The Platonic Academy has been cited by historians as the first higher learning institution in the Western world.
Before the Akademia was a school, and even before Cimon enclosed its precincts with a wall, it contained a sacred grove of olive trees dedicated to Athena, the goddess of wisdom, outside the city walls of ancient Athens. The archaic name for the site was Hekademia (Ἑκαδήμεια), which by classical times evolved into Akademia and was explained, at least as early as the beginning of the 6th century BC, by linking it to an Athenian hero, a legendary "Akademos".
Academy schools are state-funded schools in England which are directly funded by the Department for Education and independent of local authority control.
Most academies are secondary schools. However, some primary schools, as well as some of the remaining first, middle and high schools, are also academies.
Academies are self-governing non-profit charitable trusts and may receive additional support from personal or corporate sponsors, either financially or in kind.

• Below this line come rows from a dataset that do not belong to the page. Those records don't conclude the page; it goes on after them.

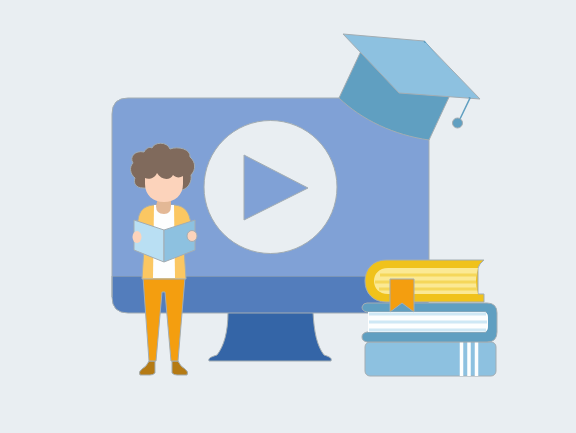
<!DOCTYPE html>
<html lang="en">
<head>
<meta charset="utf-8">
<title>Online learning illustration</title>
<style>
:root {
  --background: #e9eef2;
  --screen: #80a1d6;
  --bezel: #537dbc;
  --stand: #3465a7;
  --sky: #8dc1e0;
  --sky-pale: #b9dff3;
  --teal: #609fc1;
  --white: #fdfefe;
  --page-blue: #cfe8f5;
  --yellow: #f0c21b;
  --page-yellow: #fbe994;
  --page-line: #f5d75a;
  --orange: #f49e0f;
  --jacket: #fbc762;
  --skin: #fcd3bb;
  --neck: #e3b896;
  --hair: #806a5c;
  --shoe: #b57a14;
  --edge: #a3adb3;
}
html, body { margin: 0; height: 100%; overflow: hidden; background: var(--background); }
.illustration { display: block; width: 576px; height: 433px; }
.background { fill: var(--background); }
.outlined { stroke: var(--edge); stroke-width: 1; stroke-linejoin: round; }
.screen { fill: var(--screen); }
.bezel { fill: var(--bezel); }
.stand { fill: var(--stand); }
.sky { fill: var(--sky); }
.sky-pale { fill: var(--sky-pale); }
.teal { fill: var(--teal); }
.white { fill: var(--white); }
.yellow { fill: var(--yellow); }
.page-yellow { fill: var(--page-yellow); }
.orange { fill: var(--orange); }
.jacket { fill: var(--jacket); }
.skin { fill: var(--skin); }
.neck { fill: var(--neck); }
.hair { fill: var(--hair); }
.shoe { fill: var(--shoe); }
.line { fill: none; stroke-width: 3; }
.line-yellow { stroke: var(--page-line); }
.line-blue { stroke: var(--page-blue); }
.cord { fill: none; stroke: var(--teal); stroke-width: 1.5; }
</style>
</head>
<body>
<svg class="illustration" viewBox="0 0 576 433" role="img" aria-label="A student reading beside a monitor with a play button, a graduation cap and a stack of books">
  <rect class="background" width="576" height="433"/>

  <g id="monitor">
    <path class="stand outlined" d="M228 312H313C314 332 317 346 324 355C330 357 332 358 331 361H209C208 358 211 357 217 355C224 346 228 332 228 312Z"/>
    <path class="bezel outlined" d="M112 276H429V298Q429 313 414 313H128Q112 313 112 297Z"/>
    <path class="screen" d="M112 276V114Q112 98 128 98H414Q429 98 429 114V276Z"/>
    <path class="outlined" fill="none" d="M112 297V114Q112 98 128 98H414Q429 98 429 114V298"/>
  </g>

  <g id="play-button">
    <circle class="background outlined" cx="270.500" cy="187" r="66.500"/>
    <polygon class="screen outlined" points="244,155 308,188 244,220"/>
  </g>

  <g id="graduation-cap">
    <path class="teal outlined" d="M361 51L339 98C362 120 394 135 429 140L450 95Z"/>
    <polygon class="sky outlined" points="343,34 424,41 480,99 399,93"/>
    <path class="cord" d="M424 41L470 98L459 121"/>
    <polygon class="sky" points="422,43 426,43 473,97 462,97"/>
    <circle class="teal outlined" cx="457.500" cy="123" r="5"/>
  </g>

  <g id="books">
    <g id="blue-book">
      <rect class="sky outlined" x="365" y="342" width="131" height="34" rx="5"/>
      <path fill="none" stroke="var(--white)" stroke-width="3.500" d="M461.500 342V376M469 342V376M476.500 342V376"/>
    </g>
    <g id="teal-book">
      <path class="teal outlined" d="M367 303H487Q497 303 497 313V332Q497 342 487 342H367Q362 341 362 337Q362 333 367 332H486V312H367Q362 311 362 307Q363 303 367 303Z"/>
      <path class="white" d="M368 312H483Q488 312 488 317V327Q488 332 483 332H368Z"/>
      <path class="line line-blue" d="M369 314H486M369 322H487M369 330H486"/>
    </g>
    <g id="yellow-book">
      <path class="yellow outlined" d="M484 260Q479 264 478 268V294H484V302H386C373 302 365 293 365 281C365 269 373 260 386 260Z"/>
      <path class="page-yellow" d="M478 268H388C379 268 374 274 374 281C374 288 379 294 388 294H478Q474 281 478 268Z"/>
      <path class="line line-yellow" d="M380 275H476M375 282H476M379 289H477"/>
      <path class="orange outlined" d="M390 279H414V312L402 303L390 312Z"/>
    </g>
  </g>

  <g id="student">
    <g id="shoes">
      <path class="shoe outlined" d="M149 361H155V373Q153 375 150 375H140Q138 372 142 369Q147 366 149 361Z"/>
      <path class="shoe outlined" d="M172 361H178Q180 366 185 369Q189 372 187 375H177Q174 375 172 373Z"/>
    </g>
    <path class="orange outlined" d="M143 277H185L178 361H171L165 292H162L156 361H149Z"/>
    <path class="jacket outlined" d="M153 205C144 206 139 211 138 220L134 240Q137 247 144 248L142 279H186L184 248Q191 246 195 238L190 219C188 210 183 206 175 205Z"/>
    <path class="white" d="M154 205H174L175 278H153Z"/>
    <path class="neck" d="M158 198H171V206Q171 214 164 214Q156 214 156 206Z"/>
    <path class="hair outlined" d="M143 188C136 188 133 183 135 178C130 174 129 167 133 163C129 157 135 150 144 152C147 147 150 147 152 148C154 142 167 141 170 149C178 146 191 149 190 157C196 162 196 170 191 175C192 181 189 188 182 190Z"/>
    <path class="skin" d="M145 178C149 180 155 178 157 173C161 180 170 181 173 175C176 178 180 178 183 176V184C183 195 175 202 164 202C153 202 145 195 145 184Z"/>
    <g id="open-book">
      <path class="sky-pale outlined" d="M134 220L164 230V262L134 250Z"/>
      <path class="sky outlined" d="M195 220L164 230V262L195 250Z"/>
    </g>
    <ellipse class="skin" cx="137" cy="237" rx="4.500" ry="6"/>
    <ellipse class="skin outlined" cx="192" cy="236" rx="5" ry="5.500"/>
  </g>
</svg>
</body>
</html>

They must meet the same National Curriculum core subject requirements as other state schools and are subject to inspection by Ofsted.
The following are all types of academy: